Problem description:
Having read the records, set them all down exactly as they appear.

═══ Material to process

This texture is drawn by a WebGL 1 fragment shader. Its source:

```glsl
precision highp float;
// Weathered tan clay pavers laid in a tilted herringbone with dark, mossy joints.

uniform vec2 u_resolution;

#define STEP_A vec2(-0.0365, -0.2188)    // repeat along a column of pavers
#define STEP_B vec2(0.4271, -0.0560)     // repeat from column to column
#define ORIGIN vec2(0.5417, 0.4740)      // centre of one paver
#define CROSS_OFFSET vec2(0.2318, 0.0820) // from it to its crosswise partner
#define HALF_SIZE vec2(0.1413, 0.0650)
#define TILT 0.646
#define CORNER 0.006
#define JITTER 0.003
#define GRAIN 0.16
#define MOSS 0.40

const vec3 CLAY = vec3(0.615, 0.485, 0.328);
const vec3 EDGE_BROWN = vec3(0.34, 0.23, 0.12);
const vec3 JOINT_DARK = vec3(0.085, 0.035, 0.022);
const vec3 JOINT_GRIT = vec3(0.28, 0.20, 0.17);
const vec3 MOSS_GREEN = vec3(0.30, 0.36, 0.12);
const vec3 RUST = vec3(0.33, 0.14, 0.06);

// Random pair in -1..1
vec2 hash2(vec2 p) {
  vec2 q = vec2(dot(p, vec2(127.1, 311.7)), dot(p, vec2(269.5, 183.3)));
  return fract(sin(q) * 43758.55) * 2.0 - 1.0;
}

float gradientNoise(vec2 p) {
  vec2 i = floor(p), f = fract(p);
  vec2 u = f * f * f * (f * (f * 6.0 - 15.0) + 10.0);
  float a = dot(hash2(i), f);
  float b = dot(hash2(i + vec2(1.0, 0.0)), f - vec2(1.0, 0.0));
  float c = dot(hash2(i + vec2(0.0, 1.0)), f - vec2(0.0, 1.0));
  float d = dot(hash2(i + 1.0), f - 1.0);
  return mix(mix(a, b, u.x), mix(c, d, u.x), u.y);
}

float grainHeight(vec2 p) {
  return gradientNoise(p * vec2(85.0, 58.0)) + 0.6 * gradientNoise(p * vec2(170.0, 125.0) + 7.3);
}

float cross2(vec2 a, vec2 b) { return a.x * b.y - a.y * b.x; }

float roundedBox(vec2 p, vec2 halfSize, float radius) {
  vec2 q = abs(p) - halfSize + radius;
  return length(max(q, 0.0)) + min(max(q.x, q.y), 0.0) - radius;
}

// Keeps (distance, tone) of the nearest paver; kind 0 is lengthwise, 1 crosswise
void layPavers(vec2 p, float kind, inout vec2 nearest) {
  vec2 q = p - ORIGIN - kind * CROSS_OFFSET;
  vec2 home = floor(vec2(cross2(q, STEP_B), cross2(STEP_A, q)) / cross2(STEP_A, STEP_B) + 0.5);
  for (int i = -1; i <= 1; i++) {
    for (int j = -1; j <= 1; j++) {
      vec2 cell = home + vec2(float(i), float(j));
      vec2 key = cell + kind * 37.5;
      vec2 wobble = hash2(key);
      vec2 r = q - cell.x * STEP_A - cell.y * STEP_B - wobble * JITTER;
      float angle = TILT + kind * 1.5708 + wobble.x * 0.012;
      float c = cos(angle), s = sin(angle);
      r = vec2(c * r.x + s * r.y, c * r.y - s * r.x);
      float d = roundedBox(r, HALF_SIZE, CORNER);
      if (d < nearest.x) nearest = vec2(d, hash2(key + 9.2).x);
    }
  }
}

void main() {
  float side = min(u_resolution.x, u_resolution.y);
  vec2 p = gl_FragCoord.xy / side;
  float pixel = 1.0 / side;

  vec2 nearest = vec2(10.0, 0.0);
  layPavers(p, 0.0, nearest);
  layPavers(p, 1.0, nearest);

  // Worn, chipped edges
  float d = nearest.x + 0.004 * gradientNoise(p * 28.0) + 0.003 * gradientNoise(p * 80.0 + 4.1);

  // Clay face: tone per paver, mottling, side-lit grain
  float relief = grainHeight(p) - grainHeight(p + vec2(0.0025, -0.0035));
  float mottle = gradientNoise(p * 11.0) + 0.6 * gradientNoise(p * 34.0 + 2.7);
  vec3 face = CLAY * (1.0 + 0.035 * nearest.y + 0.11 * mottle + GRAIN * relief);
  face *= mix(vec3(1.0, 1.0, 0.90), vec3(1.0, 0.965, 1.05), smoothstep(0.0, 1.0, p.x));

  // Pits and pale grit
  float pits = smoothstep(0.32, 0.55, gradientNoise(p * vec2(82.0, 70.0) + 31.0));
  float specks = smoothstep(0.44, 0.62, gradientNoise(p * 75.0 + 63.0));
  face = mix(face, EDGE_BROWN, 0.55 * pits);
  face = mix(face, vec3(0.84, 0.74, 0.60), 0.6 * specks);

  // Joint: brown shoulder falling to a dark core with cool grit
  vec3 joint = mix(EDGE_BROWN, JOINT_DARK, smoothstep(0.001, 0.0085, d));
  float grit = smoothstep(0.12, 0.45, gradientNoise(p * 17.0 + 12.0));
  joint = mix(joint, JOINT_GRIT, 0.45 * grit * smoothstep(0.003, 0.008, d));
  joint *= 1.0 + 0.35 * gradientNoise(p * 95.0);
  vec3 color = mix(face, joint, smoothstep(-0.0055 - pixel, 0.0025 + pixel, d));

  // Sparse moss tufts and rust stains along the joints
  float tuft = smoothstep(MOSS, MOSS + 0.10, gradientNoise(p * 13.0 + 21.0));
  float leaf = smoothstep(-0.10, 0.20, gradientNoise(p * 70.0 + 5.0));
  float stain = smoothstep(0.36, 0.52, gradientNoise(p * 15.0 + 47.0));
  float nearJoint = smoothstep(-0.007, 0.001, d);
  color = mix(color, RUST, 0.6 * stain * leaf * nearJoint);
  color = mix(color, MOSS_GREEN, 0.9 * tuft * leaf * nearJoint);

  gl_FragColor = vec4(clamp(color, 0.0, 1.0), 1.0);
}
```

══════

Solution:
This texture is drawn by a WebGL 1 fragment shader. Its source:

```glsl
precision highp float;
// Weathered tan clay pavers laid in a tilted herringbone with dark, mossy joints.

uniform vec2 u_resolution;

#define STEP_A vec2(-0.0365, -0.2188)    // repeat along a column of pavers
#define STEP_B vec2(0.4271, -0.0560)     // repeat from column to column
#define ORIGIN vec2(0.5417, 0.4740)      // centre of one paver
#define CROSS_OFFSET vec2(0.2318, 0.0820) // from it to its crosswise partner
#define HALF_SIZE vec2(0.1413, 0.0650)
#define TILT 0.646
#define CORNER 0.006
#define JITTER 0.003
#define GRAIN 0.16
#define MOSS 0.40

const vec3 CLAY = vec3(0.615, 0.485, 0.328);
const vec3 EDGE_BROWN = vec3(0.34, 0.23, 0.12);
const vec3 JOINT_DARK = vec3(0.085, 0.035, 0.022);
const vec3 JOINT_GRIT = vec3(0.28, 0.20, 0.17);
const vec3 MOSS_GREEN = vec3(0.30, 0.36, 0.12);
const vec3 RUST = vec3(0.33, 0.14, 0.06);

// Random pair in -1..1
vec2 hash2(vec2 p) {
  vec2 q = vec2(dot(p, vec2(127.1, 311.7)), dot(p, vec2(269.5, 183.3)));
  return fract(sin(q) * 43758.55) * 2.0 - 1.0;
}

float gradientNoise(vec2 p) {
  vec2 i = floor(p), f = fract(p);
  vec2 u = f * f * f * (f * (f * 6.0 - 15.0) + 10.0);
  float a = dot(hash2(i), f);
  float b = dot(hash2(i + vec2(1.0, 0.0)), f - vec2(1.0, 0.0));
  float c = dot(hash2(i + vec2(0.0, 1.0)), f - vec2(0.0, 1.0));
  float d = dot(hash2(i + 1.0), f - 1.0);
  return mix(mix(a, b, u.x), mix(c, d, u.x), u.y);
}

float grainHeight(vec2 p) {
  return gradientNoise(p * vec2(85.0, 58.0)) + 0.6 * gradientNoise(p * vec2(170.0, 125.0) + 7.3);
}

float cross2(vec2 a, vec2 b) { return a.x * b.y - a.y * b.x; }

float roundedBox(vec2 p, vec2 halfSize, float radius) {
  vec2 q = abs(p) - halfSize + radius;
  return length(max(q, 0.0)) + min(max(q.x, q.y), 0.0) - radius;
}

// Keeps (distance, tone) of the nearest paver; kind 0 is lengthwise, 1 crosswise
void layPavers(vec2 p, float kind, inout vec2 nearest) {
  vec2 q = p - ORIGIN - kind * CROSS_OFFSET;
  vec2 home = floor(vec2(cross2(q, STEP_B), cross2(STEP_A, q)) / cross2(STEP_A, STEP_B) + 0.5);
  for (int i = -1; i <= 1; i++) {
    for (int j = -1; j <= 1; j++) {
      vec2 cell = home + vec2(float(i), float(j));
      vec2 key = cell + kind * 37.5;
      vec2 wobble = hash2(key);
      vec2 r = q - cell.x * STEP_A - cell.y * STEP_B - wobble * JITTER;
      float angle = TILT + kind * 1.5708 + wobble.x * 0.012;
      float c = cos(angle), s = sin(angle);
      r = vec2(c * r.x + s * r.y, c * r.y - s * r.x);
      float d = roundedBox(r, HALF_SIZE, CORNER);
      if (d < nearest.x) nearest = vec2(d, hash2(key + 9.2).x);
    }
  }
}

void main() {
  float side = min(u_resolution.x, u_resolution.y);
  vec2 p = gl_FragCoord.xy / side;
  float pixel = 1.0 / side;

  vec2 nearest = vec2(10.0, 0.0);
  layPavers(p, 0.0, nearest);
  layPavers(p, 1.0, nearest);

  // Worn, chipped edges
  float d = nearest.x + 0.004 * gradientNoise(p * 28.0) + 0.003 * gradientNoise(p * 80.0 + 4.1);

  // Clay face: tone per paver, mottling, side-lit grain
  float relief = grainHeight(p) - grainHeight(p + vec2(0.0025, -0.0035));
  float mottle = gradientNoise(p * 11.0) + 0.6 * gradientNoise(p * 34.0 + 2.7);
  vec3 face = CLAY * (1.0 + 0.035 * nearest.y + 0.11 * mottle + GRAIN * relief);
  face *= mix(vec3(1.0, 1.0, 0.90), vec3(1.0, 0.965, 1.05), smoothstep(0.0, 1.0, p.x));

  // Pits and pale grit
  float pits = smoothstep(0.32, 0.55, gradientNoise(p * vec2(82.0, 70.0) + 31.0));
  float specks = smoothstep(0.44, 0.62, gradientNoise(p * 75.0 + 63.0));
  face = mix(face, EDGE_BROWN, 0.55 * pits);
  face = mix(face, vec3(0.84, 0.74, 0.60), 0.6 * specks);

  // Joint: brown shoulder falling to a dark core with cool grit
  vec3 joint = mix(EDGE_BROWN, JOINT_DARK, smoothstep(0.001, 0.0085, d));
  float grit = smoothstep(0.12, 0.45, gradientNoise(p * 17.0 + 12.0));
  joint = mix(joint, JOINT_GRIT, 0.45 * grit * smoothstep(0.003, 0.008, d));
  joint *= 1.0 + 0.35 * gradientNoise(p * 95.0);
  vec3 color = mix(face, joint, smoothstep(-0.0055 - pixel, 0.0025 + pixel, d));

  // Sparse moss tufts and rust stains along the joints
  float tuft = smoothstep(MOSS, MOSS + 0.10, gradientNoise(p * 13.0 + 21.0));
  float leaf = smoothstep(-0.10, 0.20, gradientNoise(p * 70.0 + 5.0));
  float stain = smoothstep(0.36, 0.52, gradientNoise(p * 15.0 + 47.0));
  float nearJoint = smoothstep(-0.007, 0.001, d);
  color = mix(color, RUST, 0.6 * stain * leaf * nearJoint);
  color = mix(color, MOSS_GREEN, 0.9 * tuft * leaf * nearJoint);

  gl_FragColor = vec4(clamp(color, 0.0, 1.0), 1.0);
}
```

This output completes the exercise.